----- SOURCE MATERIAL -----
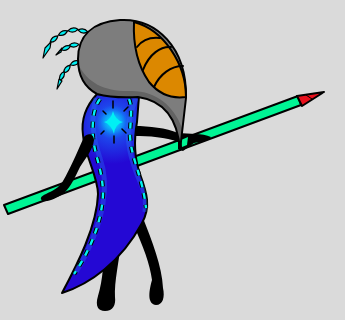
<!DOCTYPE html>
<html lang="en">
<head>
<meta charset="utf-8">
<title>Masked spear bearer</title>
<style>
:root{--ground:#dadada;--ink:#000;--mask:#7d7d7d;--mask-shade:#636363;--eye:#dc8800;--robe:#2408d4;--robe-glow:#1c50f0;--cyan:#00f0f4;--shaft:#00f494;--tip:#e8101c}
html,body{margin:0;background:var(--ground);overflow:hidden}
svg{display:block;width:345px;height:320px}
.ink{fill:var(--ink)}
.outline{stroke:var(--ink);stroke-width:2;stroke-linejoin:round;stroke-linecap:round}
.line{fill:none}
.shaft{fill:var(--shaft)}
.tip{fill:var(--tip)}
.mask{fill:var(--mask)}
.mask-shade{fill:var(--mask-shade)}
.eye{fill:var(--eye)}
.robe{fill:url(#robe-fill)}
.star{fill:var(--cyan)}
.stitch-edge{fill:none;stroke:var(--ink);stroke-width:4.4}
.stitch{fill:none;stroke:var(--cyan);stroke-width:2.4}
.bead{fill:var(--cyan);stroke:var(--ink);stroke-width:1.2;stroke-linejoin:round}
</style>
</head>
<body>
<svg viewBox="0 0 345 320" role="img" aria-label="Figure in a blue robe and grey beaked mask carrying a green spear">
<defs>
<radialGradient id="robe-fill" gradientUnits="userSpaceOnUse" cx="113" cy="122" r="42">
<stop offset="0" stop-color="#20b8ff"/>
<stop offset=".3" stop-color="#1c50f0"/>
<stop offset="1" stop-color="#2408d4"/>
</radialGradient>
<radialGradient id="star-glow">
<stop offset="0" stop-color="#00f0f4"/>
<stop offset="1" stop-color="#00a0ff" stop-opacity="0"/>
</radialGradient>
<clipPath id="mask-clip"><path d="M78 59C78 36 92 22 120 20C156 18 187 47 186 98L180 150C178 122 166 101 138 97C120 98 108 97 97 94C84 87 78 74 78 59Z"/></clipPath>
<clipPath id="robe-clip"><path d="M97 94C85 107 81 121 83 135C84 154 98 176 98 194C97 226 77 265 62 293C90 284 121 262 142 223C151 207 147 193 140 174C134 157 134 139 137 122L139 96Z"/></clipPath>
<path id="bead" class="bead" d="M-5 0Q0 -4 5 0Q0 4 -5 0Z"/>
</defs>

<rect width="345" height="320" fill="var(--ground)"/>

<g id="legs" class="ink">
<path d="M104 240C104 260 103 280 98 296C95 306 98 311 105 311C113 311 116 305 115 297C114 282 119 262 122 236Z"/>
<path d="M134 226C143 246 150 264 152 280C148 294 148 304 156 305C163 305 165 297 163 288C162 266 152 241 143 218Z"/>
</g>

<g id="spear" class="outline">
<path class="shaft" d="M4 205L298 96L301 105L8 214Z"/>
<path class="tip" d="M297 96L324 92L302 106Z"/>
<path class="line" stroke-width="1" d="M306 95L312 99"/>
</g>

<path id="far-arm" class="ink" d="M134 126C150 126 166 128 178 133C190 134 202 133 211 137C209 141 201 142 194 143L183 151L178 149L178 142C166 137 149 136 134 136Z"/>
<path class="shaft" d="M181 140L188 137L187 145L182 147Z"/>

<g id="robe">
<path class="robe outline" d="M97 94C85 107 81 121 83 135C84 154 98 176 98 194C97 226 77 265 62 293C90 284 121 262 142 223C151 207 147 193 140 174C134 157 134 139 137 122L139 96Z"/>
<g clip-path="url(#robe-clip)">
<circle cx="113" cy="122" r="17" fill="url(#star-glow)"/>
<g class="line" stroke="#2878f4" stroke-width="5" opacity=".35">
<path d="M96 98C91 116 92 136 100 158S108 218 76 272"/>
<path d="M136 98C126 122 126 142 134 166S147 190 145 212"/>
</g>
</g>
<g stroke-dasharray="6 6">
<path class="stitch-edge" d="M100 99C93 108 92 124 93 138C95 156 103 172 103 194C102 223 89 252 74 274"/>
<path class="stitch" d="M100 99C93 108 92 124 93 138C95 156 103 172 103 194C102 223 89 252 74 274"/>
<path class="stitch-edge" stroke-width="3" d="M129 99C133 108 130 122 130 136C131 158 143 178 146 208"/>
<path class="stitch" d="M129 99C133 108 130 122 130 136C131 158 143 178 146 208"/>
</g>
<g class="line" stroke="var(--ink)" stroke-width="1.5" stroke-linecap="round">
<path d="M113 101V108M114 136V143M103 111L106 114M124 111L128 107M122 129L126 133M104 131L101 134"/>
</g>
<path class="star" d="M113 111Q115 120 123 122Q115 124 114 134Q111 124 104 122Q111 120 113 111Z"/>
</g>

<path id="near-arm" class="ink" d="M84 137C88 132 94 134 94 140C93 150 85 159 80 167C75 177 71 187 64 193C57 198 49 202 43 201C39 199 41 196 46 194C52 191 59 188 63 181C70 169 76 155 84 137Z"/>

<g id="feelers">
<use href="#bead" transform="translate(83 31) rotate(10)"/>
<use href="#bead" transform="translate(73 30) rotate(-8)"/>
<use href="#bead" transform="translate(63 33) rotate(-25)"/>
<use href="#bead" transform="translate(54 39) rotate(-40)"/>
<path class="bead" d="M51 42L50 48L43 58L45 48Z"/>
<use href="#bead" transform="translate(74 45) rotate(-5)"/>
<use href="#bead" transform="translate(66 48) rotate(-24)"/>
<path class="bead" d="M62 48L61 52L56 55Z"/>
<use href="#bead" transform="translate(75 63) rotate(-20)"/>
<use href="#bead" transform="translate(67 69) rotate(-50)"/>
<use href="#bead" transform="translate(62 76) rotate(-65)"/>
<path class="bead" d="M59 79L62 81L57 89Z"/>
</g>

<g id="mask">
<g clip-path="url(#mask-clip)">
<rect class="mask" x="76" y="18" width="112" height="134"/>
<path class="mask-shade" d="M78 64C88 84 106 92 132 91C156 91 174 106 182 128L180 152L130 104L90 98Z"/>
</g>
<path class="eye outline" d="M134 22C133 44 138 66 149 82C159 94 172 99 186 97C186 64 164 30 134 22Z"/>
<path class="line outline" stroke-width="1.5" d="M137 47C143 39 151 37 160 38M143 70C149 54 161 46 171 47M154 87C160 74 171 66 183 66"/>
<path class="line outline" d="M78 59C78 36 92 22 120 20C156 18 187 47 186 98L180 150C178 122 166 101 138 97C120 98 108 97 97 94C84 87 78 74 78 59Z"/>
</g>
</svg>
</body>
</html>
-----
◆ **WORK INSTRUCTIONS**: The listing above must be given again exactly, minus its pictures.

◆ **PROBLEM SOLUTION**:
<!DOCTYPE html>
<html lang="en">
<head>
<meta charset="utf-8">
<title>Masked spear bearer</title>
<style>
:root{--ground:#dadada;--ink:#000;--mask:#7d7d7d;--mask-shade:#636363;--eye:#dc8800;--robe:#2408d4;--robe-glow:#1c50f0;--cyan:#00f0f4;--shaft:#00f494;--tip:#e8101c}
html,body{margin:0;background:var(--ground);overflow:hidden}
svg{display:block;width:345px;height:320px}
.ink{fill:var(--ink)}
.outline{stroke:var(--ink);stroke-width:2;stroke-linejoin:round;stroke-linecap:round}
.line{fill:none}
.shaft{fill:var(--shaft)}
.tip{fill:var(--tip)}
.mask{fill:var(--mask)}
.mask-shade{fill:var(--mask-shade)}
.eye{fill:var(--eye)}
.robe{fill:url(#robe-fill)}
.star{fill:var(--cyan)}
.stitch-edge{fill:none;stroke:var(--ink);stroke-width:4.4}
.stitch{fill:none;stroke:var(--cyan);stroke-width:2.4}
.bead{fill:var(--cyan);stroke:var(--ink);stroke-width:1.2;stroke-linejoin:round}
</style>
</head>
<body>
<svg viewBox="0 0 345 320" role="img" aria-label="Figure in a blue robe and grey beaked mask carrying a green spear">
<defs>
<radialGradient id="robe-fill" gradientUnits="userSpaceOnUse" cx="113" cy="122" r="42">
<stop offset="0" stop-color="#20b8ff"/>
<stop offset=".3" stop-color="#1c50f0"/>
<stop offset="1" stop-color="#2408d4"/>
</radialGradient>
<radialGradient id="star-glow">
<stop offset="0" stop-color="#00f0f4"/>
<stop offset="1" stop-color="#00a0ff" stop-opacity="0"/>
</radialGradient>
<clipPath id="mask-clip"><path d="M78 59C78 36 92 22 120 20C156 18 187 47 186 98L180 150C178 122 166 101 138 97C120 98 108 97 97 94C84 87 78 74 78 59Z"/></clipPath>
<clipPath id="robe-clip"><path d="M97 94C85 107 81 121 83 135C84 154 98 176 98 194C97 226 77 265 62 293C90 284 121 262 142 223C151 207 147 193 140 174C134 157 134 139 137 122L139 96Z"/></clipPath>
<path id="bead" class="bead" d="M-5 0Q0 -4 5 0Q0 4 -5 0Z"/>
</defs>

<rect width="345" height="320" fill="var(--ground)"/>

<g id="legs" class="ink">
<path d="M104 240C104 260 103 280 98 296C95 306 98 311 105 311C113 311 116 305 115 297C114 282 119 262 122 236Z"/>
<path d="M134 226C143 246 150 264 152 280C148 294 148 304 156 305C163 305 165 297 163 288C162 266 152 241 143 218Z"/>
</g>

<g id="spear" class="outline">
<path class="shaft" d="M4 205L298 96L301 105L8 214Z"/>
<path class="tip" d="M297 96L324 92L302 106Z"/>
<path class="line" stroke-width="1" d="M306 95L312 99"/>
</g>

<path id="far-arm" class="ink" d="M134 126C150 126 166 128 178 133C190 134 202 133 211 137C209 141 201 142 194 143L183 151L178 149L178 142C166 137 149 136 134 136Z"/>
<path class="shaft" d="M181 140L188 137L187 145L182 147Z"/>

<g id="robe">
<path class="robe outline" d="M97 94C85 107 81 121 83 135C84 154 98 176 98 194C97 226 77 265 62 293C90 284 121 262 142 223C151 207 147 193 140 174C134 157 134 139 137 122L139 96Z"/>
<g clip-path="url(#robe-clip)">
<circle cx="113" cy="122" r="17" fill="url(#star-glow)"/>
<g class="line" stroke="#2878f4" stroke-width="5" opacity=".35">
<path d="M96 98C91 116 92 136 100 158S108 218 76 272"/>
<path d="M136 98C126 122 126 142 134 166S147 190 145 212"/>
</g>
</g>
<g stroke-dasharray="6 6">
<path class="stitch-edge" d="M100 99C93 108 92 124 93 138C95 156 103 172 103 194C102 223 89 252 74 274"/>
<path class="stitch" d="M100 99C93 108 92 124 93 138C95 156 103 172 103 194C102 223 89 252 74 274"/>
<path class="stitch-edge" stroke-width="3" d="M129 99C133 108 130 122 130 136C131 158 143 178 146 208"/>
<path class="stitch" d="M129 99C133 108 130 122 130 136C131 158 143 178 146 208"/>
</g>
<g class="line" stroke="var(--ink)" stroke-width="1.5" stroke-linecap="round">
<path d="M113 101V108M114 136V143M103 111L106 114M124 111L128 107M122 129L126 133M104 131L101 134"/>
</g>
<path class="star" d="M113 111Q115 120 123 122Q115 124 114 134Q111 124 104 122Q111 120 113 111Z"/>
</g>

<path id="near-arm" class="ink" d="M84 137C88 132 94 134 94 140C93 150 85 159 80 167C75 177 71 187 64 193C57 198 49 202 43 201C39 199 41 196 46 194C52 191 59 188 63 181C70 169 76 155 84 137Z"/>

<g id="feelers">
<use href="#bead" transform="translate(83 31) rotate(10)"/>
<use href="#bead" transform="translate(73 30) rotate(-8)"/>
<use href="#bead" transform="translate(63 33) rotate(-25)"/>
<use href="#bead" transform="translate(54 39) rotate(-40)"/>
<path class="bead" d="M51 42L50 48L43 58L45 48Z"/>
<use href="#bead" transform="translate(74 45) rotate(-5)"/>
<use href="#bead" transform="translate(66 48) rotate(-24)"/>
<path class="bead" d="M62 48L61 52L56 55Z"/>
<use href="#bead" transform="translate(75 63) rotate(-20)"/>
<use href="#bead" transform="translate(67 69) rotate(-50)"/>
<use href="#bead" transform="translate(62 76) rotate(-65)"/>
<path class="bead" d="M59 79L62 81L57 89Z"/>
</g>

<g id="mask">
<g clip-path="url(#mask-clip)">
<rect class="mask" x="76" y="18" width="112" height="134"/>
<path class="mask-shade" d="M78 64C88 84 106 92 132 91C156 91 174 106 182 128L180 152L130 104L90 98Z"/>
</g>
<path class="eye outline" d="M134 22C133 44 138 66 149 82C159 94 172 99 186 97C186 64 164 30 134 22Z"/>
<path class="line outline" stroke-width="1.5" d="M137 47C143 39 151 37 160 38M143 70C149 54 161 46 171 47M154 87C160 74 171 66 183 66"/>
<path class="line outline" d="M78 59C78 36 92 22 120 20C156 18 187 47 186 98L180 150C178 122 166 101 138 97C120 98 108 97 97 94C84 87 78 74 78 59Z"/>
</g>
</svg>
</body>
</html>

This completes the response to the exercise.